Write the listing below out again in full, dropping its pictures.

*Given data*
[Start of section]

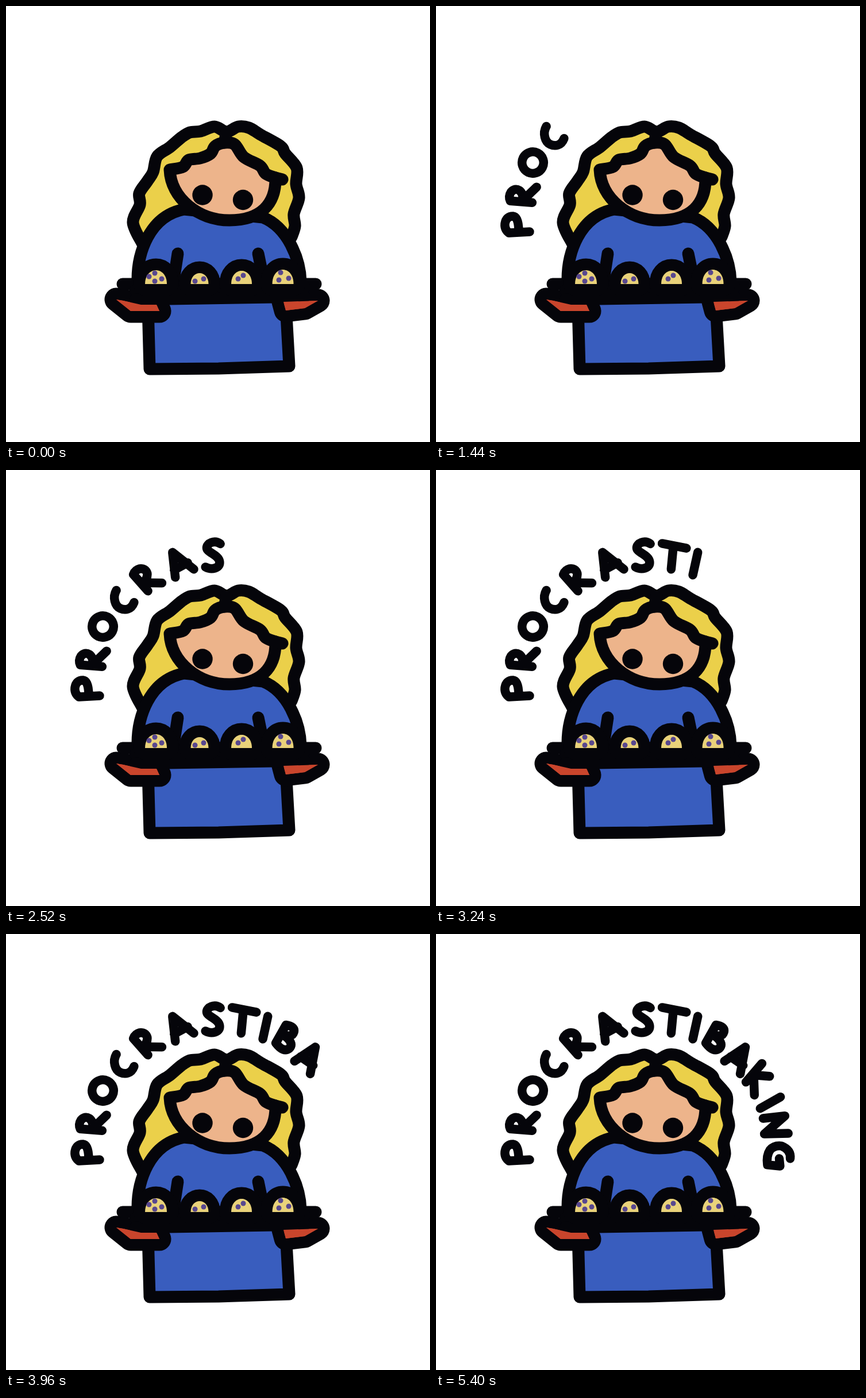
Write an HTML page that moves like this. It is 738 by 759 pixels and loops after 6.48 s.

```html
<!DOCTYPE html>
<html lang="en">
<head>
<meta charset="utf-8">
<title>Procrastibaking</title>
<style>
html, body { margin: 0; width: 100%; height: 100%; overflow: hidden; background: #fff; }
svg { display: block; width: 100%; height: 100%; }
path { stroke: #05050a; stroke-linecap: round; stroke-linejoin: round; paint-order: stroke; }
#baker path { stroke-width: 21; }
#baker .thick { stroke-width: 41; }
#baker .drawn { paint-order: normal; }
#word path { fill: none; stroke-width: 15.5; }
</style>
</head>
<body>
<svg viewBox="0 0 738 759">
  <g id="baker"></g>
  <g id="word" role="img" aria-label="PROCRASTIBAKING"></g>
</svg>
<script>
const INK = '#05050a', YELLOW = '#ebd04a', SKIN = '#edb48b', BLUE = '#395dbe',
      RED = '#c9452c', CREAM = '#e9d27a', BERRY = '#58478f';
const STEP = 360, LOOP = 6480;
const baker = document.getElementById('baker'), word = document.getElementById('word');

function add(parent, tag, attrs) {
  const el = document.createElementNS('http://www.w3.org/2000/svg', tag);
  for (const k in attrs) el.setAttribute(k, attrs[k]);
  parent.append(el);
  return el;
}

// Smooth open curve through "x,y" points
function curve(text) {
  const p = text.trim().split(/\s+/).map(s => s.split(',').map(Number));
  let d = 'M' + p[0];
  for (let i = 0; i < p.length - 1; i++) {
    const b = p[i], c = p[i + 1], a = p[i - 1] || b, e = p[i + 2] || c;
    d += `C${b.map((v, k) => v + (c[k] - a[k]) / 6)} ${c.map((v, k) => v - (e[k] - b[k]) / 6)} ${c}`;
  }
  return d;
}

const drawn = (fill, d) => add(baker, 'path', { class: 'drawn', fill, d });
const thick = (fill, d) => add(baker, 'path', { class: 'thick', fill, d });
const dot = (fill, cx, cy, r) => add(baker, 'circle', { fill, cx, cy, r });

// Hair, dress, face with fringe
drawn(YELLOW, curve(`237,413 221,377 233,346 232,326 246,305 256,289 263,262 285,246 305,229 320,220
  339,218 363,210 384,219 404,210 423,212 443,224 478,244 486,257 506,282 505,310 510,334 501,362 503,383 497,402`));
drawn(BLUE, `M310 354C250 365 228 430 229 480L247 520L250 632L370 631L493 627L487 520L513 480
  C512 440 490 385 447 368Z`);
drawn(SKIN, curve('285,285 308,280 318,268 338,265 356,257 364,244 380,238 398,241 414,263 442,278 452,292 469,299')
  + 'C470 345 443 373 389 373S287 335 285 285Z');
drawn('none', 'M384 219L380 238M469 299L481 302');
dot(INK, 342, 329, 17.7);
dot(INK, 412.5, 337.5, 17.7);

// Arms, hands and tray
drawn('none', 'M299 431L293 470M439 431L447 470');
thick(RED, 'M192 511L204 513L235 520H262L267 531H217Z');
thick(RED, 'M483 515L543 513L520 526L487 530Z');
drawn('none', 'M203 484H539');
for (const y of [494, 510]) drawn('none', `M225 ${y + 1}L520 ${y - 4}`);
for (const d of ['M192 511L204 513L235 520H262L267 531H217Z', 'M483 515L543 513L520 526L487 530Z'])
  add(baker, 'path', { fill: RED, d, style: 'stroke: none' });

// Muffin: centre, half width, height, berry offsets
function muffin(x, w, h, berries) {
  const top = 484 - h * 4 / 3;
  thick(CREAM, `M${x - w} 484C${x - w} ${top} ${x + w} ${top} ${x + w} 484Z`);
  for (const [dx, dy] of berries) dot(BERRY, x + dx, 484 + dy, 4.5);
}
muffin(261, 19, 24, [[-2, -19], [-12, -13], [10, -9], [-2, -5]]);
muffin(337, 15.5, 19, [[-8, -5], [7, -9]]);
muffin(410, 18, 23, [[-6, -9], [3, -15]]);
muffin(482, 18.5, 25, [[-4, -20], [-7, -7], [10, -10]]);

// Pen strokes of each letter around its own centre
const glyphs = {
  P: 'M-18 19L-20 -17Q-14 -25 -4 -24Q9 -22 9 -10Q8 0 -18 0',
  R: 'M-10 21L-15 -17Q-8 -22 0 -19Q9 -14 6 -5Q1 4 -10 4L18 23',
  O: 'M-19 0A18.5 18.5 0 1 0 18.5 0A18.5 18.5 0 1 0 -19 0',
  C: 'M4 -17C-10 -14 -18 0 -15 9S-4 25 9 20',
  A: 'M-17 24L-9 -19L18 20M-15 11L11 6',
  S: 'M16 -20C6 -28 -8 -22 -8 -14S12 -1 13 11S-2 25 -12 19',
  T: 'M-24 -21H19M-4 -21L0 20',
  I: 'M-3 -21L3 19',
  B: 'M-11 -20L-10 16Q10 24 15 12Q18 -2 -8 -3Q10 -6 7 -17Q4 -26 -11 -20',
  K: 'M-18 -21L-6 20M8 -20L-9 2L21 20',
  N: 'M-15 20L-12 -18L12 23L19 -18',
  G: 'M3 -21Q-12 -22 -18 -5Q-19 8 -10 15Q0 21 16 18L17 -4L4 -2'
};

// Letters stand on a circle around the baker
const angles = [-90, -78, -63, -48, -34, -17, -3, 11, 21, 31, 45.5, 57, 69, 79, 93];
const letters = [...'PROCRASTIBAKING'].map((ch, i) => add(word, 'path', {
  d: glyphs[ch], transform: `translate(370 375) rotate(${angles[i]}) translate(0 -226)`
}));

function draw(now) {
  const shown = Math.floor(now % LOOP / STEP);
  letters.forEach((el, i) => el.style.display = i < shown ? '' : 'none');
  requestAnimationFrame(draw);
}
draw(performance.now());
</script>
</body>
</html>
```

[End of section]

*Solution to this problem*
Write an HTML page that moves like this. It is 738 by 759 pixels and loops after 6.48 s.

```html
<!DOCTYPE html>
<html lang="en">
<head>
<meta charset="utf-8">
<title>Procrastibaking</title>
<style>
html, body { margin: 0; width: 100%; height: 100%; overflow: hidden; background: #fff; }
svg { display: block; width: 100%; height: 100%; }
path { stroke: #05050a; stroke-linecap: round; stroke-linejoin: round; paint-order: stroke; }
#baker path { stroke-width: 21; }
#baker .thick { stroke-width: 41; }
#baker .drawn { paint-order: normal; }
#word path { fill: none; stroke-width: 15.5; }
</style>
</head>
<body>
<svg viewBox="0 0 738 759">
  <g id="baker"></g>
  <g id="word" role="img" aria-label="PROCRASTIBAKING"></g>
</svg>
<script>
const INK = '#05050a', YELLOW = '#ebd04a', SKIN = '#edb48b', BLUE = '#395dbe',
      RED = '#c9452c', CREAM = '#e9d27a', BERRY = '#58478f';
const STEP = 360, LOOP = 6480;
const baker = document.getElementById('baker'), word = document.getElementById('word');

function add(parent, tag, attrs) {
  const el = document.createElementNS('http://www.w3.org/2000/svg', tag);
  for (const k in attrs) el.setAttribute(k, attrs[k]);
  parent.append(el);
  return el;
}

// Smooth open curve through "x,y" points
function curve(text) {
  const p = text.trim().split(/\s+/).map(s => s.split(',').map(Number));
  let d = 'M' + p[0];
  for (let i = 0; i < p.length - 1; i++) {
    const b = p[i], c = p[i + 1], a = p[i - 1] || b, e = p[i + 2] || c;
    d += `C${b.map((v, k) => v + (c[k] - a[k]) / 6)} ${c.map((v, k) => v - (e[k] - b[k]) / 6)} ${c}`;
  }
  return d;
}

const drawn = (fill, d) => add(baker, 'path', { class: 'drawn', fill, d });
const thick = (fill, d) => add(baker, 'path', { class: 'thick', fill, d });
const dot = (fill, cx, cy, r) => add(baker, 'circle', { fill, cx, cy, r });

// Hair, dress, face with fringe
drawn(YELLOW, curve(`237,413 221,377 233,346 232,326 246,305 256,289 263,262 285,246 305,229 320,220
  339,218 363,210 384,219 404,210 423,212 443,224 478,244 486,257 506,282 505,310 510,334 501,362 503,383 497,402`));
drawn(BLUE, `M310 354C250 365 228 430 229 480L247 520L250 632L370 631L493 627L487 520L513 480
  C512 440 490 385 447 368Z`);
drawn(SKIN, curve('285,285 308,280 318,268 338,265 356,257 364,244 380,238 398,241 414,263 442,278 452,292 469,299')
  + 'C470 345 443 373 389 373S287 335 285 285Z');
drawn('none', 'M384 219L380 238M469 299L481 302');
dot(INK, 342, 329, 17.7);
dot(INK, 412.5, 337.5, 17.7);

// Arms, hands and tray
drawn('none', 'M299 431L293 470M439 431L447 470');
thick(RED, 'M192 511L204 513L235 520H262L267 531H217Z');
thick(RED, 'M483 515L543 513L520 526L487 530Z');
drawn('none', 'M203 484H539');
for (const y of [494, 510]) drawn('none', `M225 ${y + 1}L520 ${y - 4}`);
for (const d of ['M192 511L204 513L235 520H262L267 531H217Z', 'M483 515L543 513L520 526L487 530Z'])
  add(baker, 'path', { fill: RED, d, style: 'stroke: none' });

// Muffin: centre, half width, height, berry offsets
function muffin(x, w, h, berries) {
  const top = 484 - h * 4 / 3;
  thick(CREAM, `M${x - w} 484C${x - w} ${top} ${x + w} ${top} ${x + w} 484Z`);
  for (const [dx, dy] of berries) dot(BERRY, x + dx, 484 + dy, 4.5);
}
muffin(261, 19, 24, [[-2, -19], [-12, -13], [10, -9], [-2, -5]]);
muffin(337, 15.5, 19, [[-8, -5], [7, -9]]);
muffin(410, 18, 23, [[-6, -9], [3, -15]]);
muffin(482, 18.5, 25, [[-4, -20], [-7, -7], [10, -10]]);

// Pen strokes of each letter around its own centre
const glyphs = {
  P: 'M-18 19L-20 -17Q-14 -25 -4 -24Q9 -22 9 -10Q8 0 -18 0',
  R: 'M-10 21L-15 -17Q-8 -22 0 -19Q9 -14 6 -5Q1 4 -10 4L18 23',
  O: 'M-19 0A18.5 18.5 0 1 0 18.5 0A18.5 18.5 0 1 0 -19 0',
  C: 'M4 -17C-10 -14 -18 0 -15 9S-4 25 9 20',
  A: 'M-17 24L-9 -19L18 20M-15 11L11 6',
  S: 'M16 -20C6 -28 -8 -22 -8 -14S12 -1 13 11S-2 25 -12 19',
  T: 'M-24 -21H19M-4 -21L0 20',
  I: 'M-3 -21L3 19',
  B: 'M-11 -20L-10 16Q10 24 15 12Q18 -2 -8 -3Q10 -6 7 -17Q4 -26 -11 -20',
  K: 'M-18 -21L-6 20M8 -20L-9 2L21 20',
  N: 'M-15 20L-12 -18L12 23L19 -18',
  G: 'M3 -21Q-12 -22 -18 -5Q-19 8 -10 15Q0 21 16 18L17 -4L4 -2'
};

// Letters stand on a circle around the baker
const angles = [-90, -78, -63, -48, -34, -17, -3, 11, 21, 31, 45.5, 57, 69, 79, 93];
const letters = [...'PROCRASTIBAKING'].map((ch, i) => add(word, 'path', {
  d: glyphs[ch], transform: `translate(370 375) rotate(${angles[i]}) translate(0 -226)`
}));

function draw(now) {
  const shown = Math.floor(now % LOOP / STEP);
  letters.forEach((el, i) => el.style.display = i < shown ? '' : 'none');
  requestAnimationFrame(draw);
}
draw(performance.now());
</script>
</body>
</html>
```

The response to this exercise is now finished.